But, let’s vary that scenario. What if I have a dead tree in my backyard, but I do not know that the tree could be dangerous. No arborist has examined the tree, nobody has pointed out that there could be a problem. A tree or branch falls and injures someone on my property. If there is no reason for me to know that the tree posed a threat, I am not liable. But, if I should have known the tree was dead or decayed, if it was relatively easy to see that the tree could pose a threat to someone else, I may be responsible for ignoring the problem.
Recently, a New York County judge held that the City of New York could be liable for a tree falling and injury a driver on a City-owned road surrounding a reservoir in upstate New York. Even though there was no evidence that any City employees had actual notice of a problem with the tree that was twenty feet away from the road, the Court decided that the jury could consider whether the City should have known that the tree was dead and decaying. Whalen v. City of New York, Supreme Court, New York County, Index No. 109957/05. This result makes sense as well. A property owner should not be permitted to avoid responsibility merely by ignoring problems that any reasonable person would have noticed.
So, how should you proceed? In many ways, common sense should guide you. As a homeowner, you should monitor your property for potential dangers. If you have reason to believe there is a problem with one of your trees, you should take action. You can secure or remove the tree or consult a professional. If a professional states that a tree poses a risk, you should follow his or her advice.

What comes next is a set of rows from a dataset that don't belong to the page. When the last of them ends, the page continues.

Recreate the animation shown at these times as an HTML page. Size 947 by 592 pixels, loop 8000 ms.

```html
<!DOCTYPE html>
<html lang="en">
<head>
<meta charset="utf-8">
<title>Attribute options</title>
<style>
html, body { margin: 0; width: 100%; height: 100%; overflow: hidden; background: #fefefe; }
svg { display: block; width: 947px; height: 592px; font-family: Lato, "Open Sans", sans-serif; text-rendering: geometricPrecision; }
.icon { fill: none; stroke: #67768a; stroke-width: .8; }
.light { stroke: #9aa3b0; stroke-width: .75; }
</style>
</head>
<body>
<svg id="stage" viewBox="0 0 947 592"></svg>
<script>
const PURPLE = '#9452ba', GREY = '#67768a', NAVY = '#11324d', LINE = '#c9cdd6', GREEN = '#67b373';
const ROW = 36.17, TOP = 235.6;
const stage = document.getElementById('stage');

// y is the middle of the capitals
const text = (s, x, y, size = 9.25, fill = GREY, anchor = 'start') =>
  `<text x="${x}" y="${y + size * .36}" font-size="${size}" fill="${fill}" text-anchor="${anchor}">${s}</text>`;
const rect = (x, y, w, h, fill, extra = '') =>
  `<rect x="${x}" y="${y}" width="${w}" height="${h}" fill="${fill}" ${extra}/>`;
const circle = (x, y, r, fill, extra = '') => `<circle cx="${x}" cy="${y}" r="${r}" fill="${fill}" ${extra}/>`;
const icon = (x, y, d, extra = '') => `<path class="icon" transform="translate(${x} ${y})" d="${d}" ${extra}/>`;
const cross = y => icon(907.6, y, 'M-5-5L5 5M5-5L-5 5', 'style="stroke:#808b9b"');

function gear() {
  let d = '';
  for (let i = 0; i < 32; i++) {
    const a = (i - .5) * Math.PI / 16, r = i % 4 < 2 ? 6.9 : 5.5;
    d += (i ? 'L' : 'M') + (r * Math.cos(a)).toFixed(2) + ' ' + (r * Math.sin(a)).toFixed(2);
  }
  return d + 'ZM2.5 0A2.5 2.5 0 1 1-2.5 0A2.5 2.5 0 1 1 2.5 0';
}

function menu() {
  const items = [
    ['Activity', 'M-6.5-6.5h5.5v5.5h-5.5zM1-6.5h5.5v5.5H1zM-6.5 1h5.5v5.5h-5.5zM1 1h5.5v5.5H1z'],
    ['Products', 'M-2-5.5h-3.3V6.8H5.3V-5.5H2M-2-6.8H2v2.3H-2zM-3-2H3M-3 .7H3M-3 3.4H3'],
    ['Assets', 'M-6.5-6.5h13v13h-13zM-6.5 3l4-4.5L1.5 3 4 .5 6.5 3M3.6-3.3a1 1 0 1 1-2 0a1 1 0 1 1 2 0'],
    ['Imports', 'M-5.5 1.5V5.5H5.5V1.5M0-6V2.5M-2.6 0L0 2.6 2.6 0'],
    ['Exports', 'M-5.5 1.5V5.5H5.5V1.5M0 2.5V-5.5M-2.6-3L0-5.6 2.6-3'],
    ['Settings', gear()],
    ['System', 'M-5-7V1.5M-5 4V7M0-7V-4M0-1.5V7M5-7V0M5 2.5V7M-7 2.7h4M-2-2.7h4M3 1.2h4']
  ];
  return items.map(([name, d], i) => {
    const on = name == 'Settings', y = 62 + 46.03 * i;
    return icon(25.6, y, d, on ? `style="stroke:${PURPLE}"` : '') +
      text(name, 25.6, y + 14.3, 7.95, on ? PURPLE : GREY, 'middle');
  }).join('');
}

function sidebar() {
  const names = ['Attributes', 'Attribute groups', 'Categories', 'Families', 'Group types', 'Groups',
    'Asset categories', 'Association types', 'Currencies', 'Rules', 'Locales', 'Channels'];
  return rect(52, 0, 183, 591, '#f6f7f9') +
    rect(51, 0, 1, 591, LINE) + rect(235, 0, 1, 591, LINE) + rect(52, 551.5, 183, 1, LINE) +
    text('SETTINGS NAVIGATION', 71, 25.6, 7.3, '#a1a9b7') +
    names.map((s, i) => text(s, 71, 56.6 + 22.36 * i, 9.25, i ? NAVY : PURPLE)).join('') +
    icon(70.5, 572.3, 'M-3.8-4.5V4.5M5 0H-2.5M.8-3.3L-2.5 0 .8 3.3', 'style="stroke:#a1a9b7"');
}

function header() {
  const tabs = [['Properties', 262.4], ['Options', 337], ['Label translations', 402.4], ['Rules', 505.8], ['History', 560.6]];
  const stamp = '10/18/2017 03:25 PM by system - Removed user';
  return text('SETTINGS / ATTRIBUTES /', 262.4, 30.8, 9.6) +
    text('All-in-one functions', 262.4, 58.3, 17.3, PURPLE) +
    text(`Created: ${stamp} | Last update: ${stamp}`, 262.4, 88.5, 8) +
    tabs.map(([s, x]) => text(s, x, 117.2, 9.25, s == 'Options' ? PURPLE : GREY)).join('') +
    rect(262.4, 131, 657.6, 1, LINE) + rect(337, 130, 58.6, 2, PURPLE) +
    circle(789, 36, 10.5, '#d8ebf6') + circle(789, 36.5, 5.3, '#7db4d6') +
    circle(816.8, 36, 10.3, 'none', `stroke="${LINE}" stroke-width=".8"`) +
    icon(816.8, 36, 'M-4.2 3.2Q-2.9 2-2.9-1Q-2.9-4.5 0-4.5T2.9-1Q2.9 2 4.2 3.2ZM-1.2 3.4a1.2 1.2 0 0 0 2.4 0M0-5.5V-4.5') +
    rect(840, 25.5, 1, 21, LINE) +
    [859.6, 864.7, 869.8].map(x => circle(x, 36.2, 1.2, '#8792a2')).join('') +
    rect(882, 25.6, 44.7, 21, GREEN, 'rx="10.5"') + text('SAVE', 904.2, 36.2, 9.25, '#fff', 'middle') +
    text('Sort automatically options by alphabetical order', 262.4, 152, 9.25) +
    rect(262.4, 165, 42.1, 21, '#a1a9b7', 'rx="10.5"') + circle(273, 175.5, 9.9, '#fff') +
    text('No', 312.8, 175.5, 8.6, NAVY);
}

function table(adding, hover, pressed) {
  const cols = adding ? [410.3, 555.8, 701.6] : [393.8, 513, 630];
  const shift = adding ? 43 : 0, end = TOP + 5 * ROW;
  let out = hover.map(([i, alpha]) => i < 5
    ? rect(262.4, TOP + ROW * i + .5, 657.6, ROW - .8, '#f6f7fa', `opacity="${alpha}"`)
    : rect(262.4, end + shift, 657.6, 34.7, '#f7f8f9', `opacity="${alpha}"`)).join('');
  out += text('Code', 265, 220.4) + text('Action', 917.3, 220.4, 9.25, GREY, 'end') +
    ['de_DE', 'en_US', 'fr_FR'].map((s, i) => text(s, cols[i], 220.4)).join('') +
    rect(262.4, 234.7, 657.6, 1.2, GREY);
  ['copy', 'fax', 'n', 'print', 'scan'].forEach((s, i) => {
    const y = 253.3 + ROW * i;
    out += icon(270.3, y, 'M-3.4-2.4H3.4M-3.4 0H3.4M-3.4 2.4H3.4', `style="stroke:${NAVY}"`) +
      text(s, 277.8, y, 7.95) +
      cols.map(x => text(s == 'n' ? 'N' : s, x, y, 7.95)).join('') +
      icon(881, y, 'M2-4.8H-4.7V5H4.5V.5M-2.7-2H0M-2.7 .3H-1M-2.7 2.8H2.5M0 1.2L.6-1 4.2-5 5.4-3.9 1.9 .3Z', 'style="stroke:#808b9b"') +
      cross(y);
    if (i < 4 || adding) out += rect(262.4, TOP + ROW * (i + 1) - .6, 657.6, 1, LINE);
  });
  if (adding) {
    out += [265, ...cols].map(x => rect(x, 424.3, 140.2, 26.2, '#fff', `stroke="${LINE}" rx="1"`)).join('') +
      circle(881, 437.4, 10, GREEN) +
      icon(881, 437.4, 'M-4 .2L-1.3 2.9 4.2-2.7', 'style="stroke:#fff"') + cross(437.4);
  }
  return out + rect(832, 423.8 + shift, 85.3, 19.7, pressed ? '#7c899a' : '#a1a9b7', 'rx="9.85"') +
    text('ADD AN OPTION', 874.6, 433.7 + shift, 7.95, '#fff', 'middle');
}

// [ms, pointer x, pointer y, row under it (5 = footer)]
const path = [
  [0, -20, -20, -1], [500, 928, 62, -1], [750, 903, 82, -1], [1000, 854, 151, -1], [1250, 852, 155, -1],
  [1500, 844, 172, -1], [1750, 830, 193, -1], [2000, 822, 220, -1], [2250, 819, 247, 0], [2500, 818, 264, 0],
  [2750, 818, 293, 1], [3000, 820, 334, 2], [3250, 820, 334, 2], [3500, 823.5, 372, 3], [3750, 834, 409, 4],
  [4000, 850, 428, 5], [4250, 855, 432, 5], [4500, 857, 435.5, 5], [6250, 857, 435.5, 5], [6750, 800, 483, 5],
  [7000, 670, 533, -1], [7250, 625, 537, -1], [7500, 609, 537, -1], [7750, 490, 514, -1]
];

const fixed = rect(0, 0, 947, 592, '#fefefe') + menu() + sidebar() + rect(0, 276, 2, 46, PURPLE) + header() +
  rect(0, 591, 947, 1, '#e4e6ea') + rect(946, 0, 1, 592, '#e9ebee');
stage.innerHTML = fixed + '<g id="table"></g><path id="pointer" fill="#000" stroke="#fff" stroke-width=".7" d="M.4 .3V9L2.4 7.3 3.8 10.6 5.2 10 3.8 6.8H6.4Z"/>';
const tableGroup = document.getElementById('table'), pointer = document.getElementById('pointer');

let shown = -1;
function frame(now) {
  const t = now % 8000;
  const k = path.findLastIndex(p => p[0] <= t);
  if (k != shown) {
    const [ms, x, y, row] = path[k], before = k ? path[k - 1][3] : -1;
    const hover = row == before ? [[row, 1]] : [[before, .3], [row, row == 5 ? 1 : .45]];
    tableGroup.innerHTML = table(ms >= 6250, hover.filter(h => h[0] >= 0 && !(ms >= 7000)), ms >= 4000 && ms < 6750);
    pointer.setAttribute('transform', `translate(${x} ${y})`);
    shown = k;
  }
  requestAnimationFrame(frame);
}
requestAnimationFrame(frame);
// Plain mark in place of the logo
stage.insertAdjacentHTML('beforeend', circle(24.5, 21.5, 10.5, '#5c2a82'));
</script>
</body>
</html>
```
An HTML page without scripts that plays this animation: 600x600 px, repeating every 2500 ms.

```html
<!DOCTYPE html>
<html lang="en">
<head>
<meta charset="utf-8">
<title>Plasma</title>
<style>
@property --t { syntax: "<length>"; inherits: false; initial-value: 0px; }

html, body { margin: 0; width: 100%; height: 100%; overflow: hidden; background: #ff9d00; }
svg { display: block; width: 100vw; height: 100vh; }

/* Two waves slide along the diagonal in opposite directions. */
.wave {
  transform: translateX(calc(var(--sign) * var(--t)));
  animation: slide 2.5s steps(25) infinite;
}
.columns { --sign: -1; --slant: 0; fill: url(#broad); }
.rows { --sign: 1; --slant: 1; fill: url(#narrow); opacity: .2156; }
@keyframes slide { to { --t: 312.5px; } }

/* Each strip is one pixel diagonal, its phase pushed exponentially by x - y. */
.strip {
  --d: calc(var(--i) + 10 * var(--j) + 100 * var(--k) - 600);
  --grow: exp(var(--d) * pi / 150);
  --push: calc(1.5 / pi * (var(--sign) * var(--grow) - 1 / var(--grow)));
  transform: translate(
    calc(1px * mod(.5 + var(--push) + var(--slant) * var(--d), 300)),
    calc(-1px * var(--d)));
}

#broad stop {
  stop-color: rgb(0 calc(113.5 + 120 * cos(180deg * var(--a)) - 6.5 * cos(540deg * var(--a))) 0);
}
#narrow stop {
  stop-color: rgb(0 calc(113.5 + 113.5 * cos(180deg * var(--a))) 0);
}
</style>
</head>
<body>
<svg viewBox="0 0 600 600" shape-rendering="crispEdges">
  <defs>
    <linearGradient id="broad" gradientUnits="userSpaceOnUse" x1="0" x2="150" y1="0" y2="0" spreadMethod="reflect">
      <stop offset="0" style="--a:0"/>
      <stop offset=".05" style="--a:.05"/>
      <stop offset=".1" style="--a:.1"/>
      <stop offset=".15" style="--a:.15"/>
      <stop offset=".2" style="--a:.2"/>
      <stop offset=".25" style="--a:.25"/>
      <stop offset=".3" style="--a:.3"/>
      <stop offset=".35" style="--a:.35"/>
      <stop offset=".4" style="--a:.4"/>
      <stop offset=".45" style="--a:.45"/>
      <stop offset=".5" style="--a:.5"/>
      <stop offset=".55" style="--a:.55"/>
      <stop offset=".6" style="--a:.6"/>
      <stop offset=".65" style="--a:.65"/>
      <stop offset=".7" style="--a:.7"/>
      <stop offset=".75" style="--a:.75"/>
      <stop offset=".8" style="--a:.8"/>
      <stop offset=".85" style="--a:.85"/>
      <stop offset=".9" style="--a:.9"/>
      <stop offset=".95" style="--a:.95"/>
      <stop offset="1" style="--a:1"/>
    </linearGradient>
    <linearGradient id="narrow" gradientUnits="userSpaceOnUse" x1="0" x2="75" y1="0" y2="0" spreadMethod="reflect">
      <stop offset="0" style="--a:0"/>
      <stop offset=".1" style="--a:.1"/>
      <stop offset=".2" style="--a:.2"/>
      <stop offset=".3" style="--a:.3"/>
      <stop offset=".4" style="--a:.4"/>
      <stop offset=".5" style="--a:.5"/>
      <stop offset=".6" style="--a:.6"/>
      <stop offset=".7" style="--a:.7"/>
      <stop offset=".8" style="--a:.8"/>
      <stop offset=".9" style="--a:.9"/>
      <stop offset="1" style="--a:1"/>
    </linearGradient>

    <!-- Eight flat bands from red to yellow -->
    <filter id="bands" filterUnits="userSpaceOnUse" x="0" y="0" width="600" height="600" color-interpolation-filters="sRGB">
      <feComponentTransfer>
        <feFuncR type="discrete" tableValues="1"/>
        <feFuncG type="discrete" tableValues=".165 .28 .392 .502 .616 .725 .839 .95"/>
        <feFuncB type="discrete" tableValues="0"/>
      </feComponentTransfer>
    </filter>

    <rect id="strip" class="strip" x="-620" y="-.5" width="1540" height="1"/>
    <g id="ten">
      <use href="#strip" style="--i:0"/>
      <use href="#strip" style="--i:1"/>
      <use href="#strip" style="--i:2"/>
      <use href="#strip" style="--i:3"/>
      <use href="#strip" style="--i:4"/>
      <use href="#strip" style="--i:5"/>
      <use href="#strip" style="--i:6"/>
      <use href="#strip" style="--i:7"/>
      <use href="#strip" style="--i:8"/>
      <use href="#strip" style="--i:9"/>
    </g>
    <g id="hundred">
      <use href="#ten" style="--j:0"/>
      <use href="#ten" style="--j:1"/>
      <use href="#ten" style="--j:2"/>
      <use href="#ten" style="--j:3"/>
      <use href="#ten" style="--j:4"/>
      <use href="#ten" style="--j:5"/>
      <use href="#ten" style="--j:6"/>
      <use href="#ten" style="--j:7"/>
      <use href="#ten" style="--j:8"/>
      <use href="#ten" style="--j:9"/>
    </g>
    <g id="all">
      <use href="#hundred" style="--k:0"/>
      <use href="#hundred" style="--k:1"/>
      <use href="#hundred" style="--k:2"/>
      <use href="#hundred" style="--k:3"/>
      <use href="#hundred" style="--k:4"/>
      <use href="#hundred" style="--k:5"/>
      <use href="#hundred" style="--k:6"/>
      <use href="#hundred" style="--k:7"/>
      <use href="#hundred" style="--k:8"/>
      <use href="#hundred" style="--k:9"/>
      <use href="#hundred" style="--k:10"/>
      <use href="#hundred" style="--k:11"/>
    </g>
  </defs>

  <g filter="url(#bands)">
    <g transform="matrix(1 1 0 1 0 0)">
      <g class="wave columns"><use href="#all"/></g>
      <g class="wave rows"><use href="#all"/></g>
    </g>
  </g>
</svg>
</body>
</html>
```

If you or a loved one is injured by a fallen tree or branch, find out if the accident was truly an act of Nature or if someone should have prevented the incident. Doing so requires asking the questions of the property owner: what did you know and when did you know it? It may be necessary to consult an expert. Often, arborists can determine the pre-fall tree condition by examining the remains of the tree or even photographs. Whether a tree was decayed, diseased or dead for a month or five years will have a significant impact on whether the homeowner is responsible for the damage.
If you are a property owner and have questions or if you have been hurt by a fallen tree and have questions, call me. I will be glad to discuss your rights, answer your questions and help you with a potential case. You can call me at 1-800-660-1466 or send me an email at Carol@SchlittLaw.com. The consultation is free and I will gladly assist you.
Carol L. Schlitt
New York Personal Injury Attorney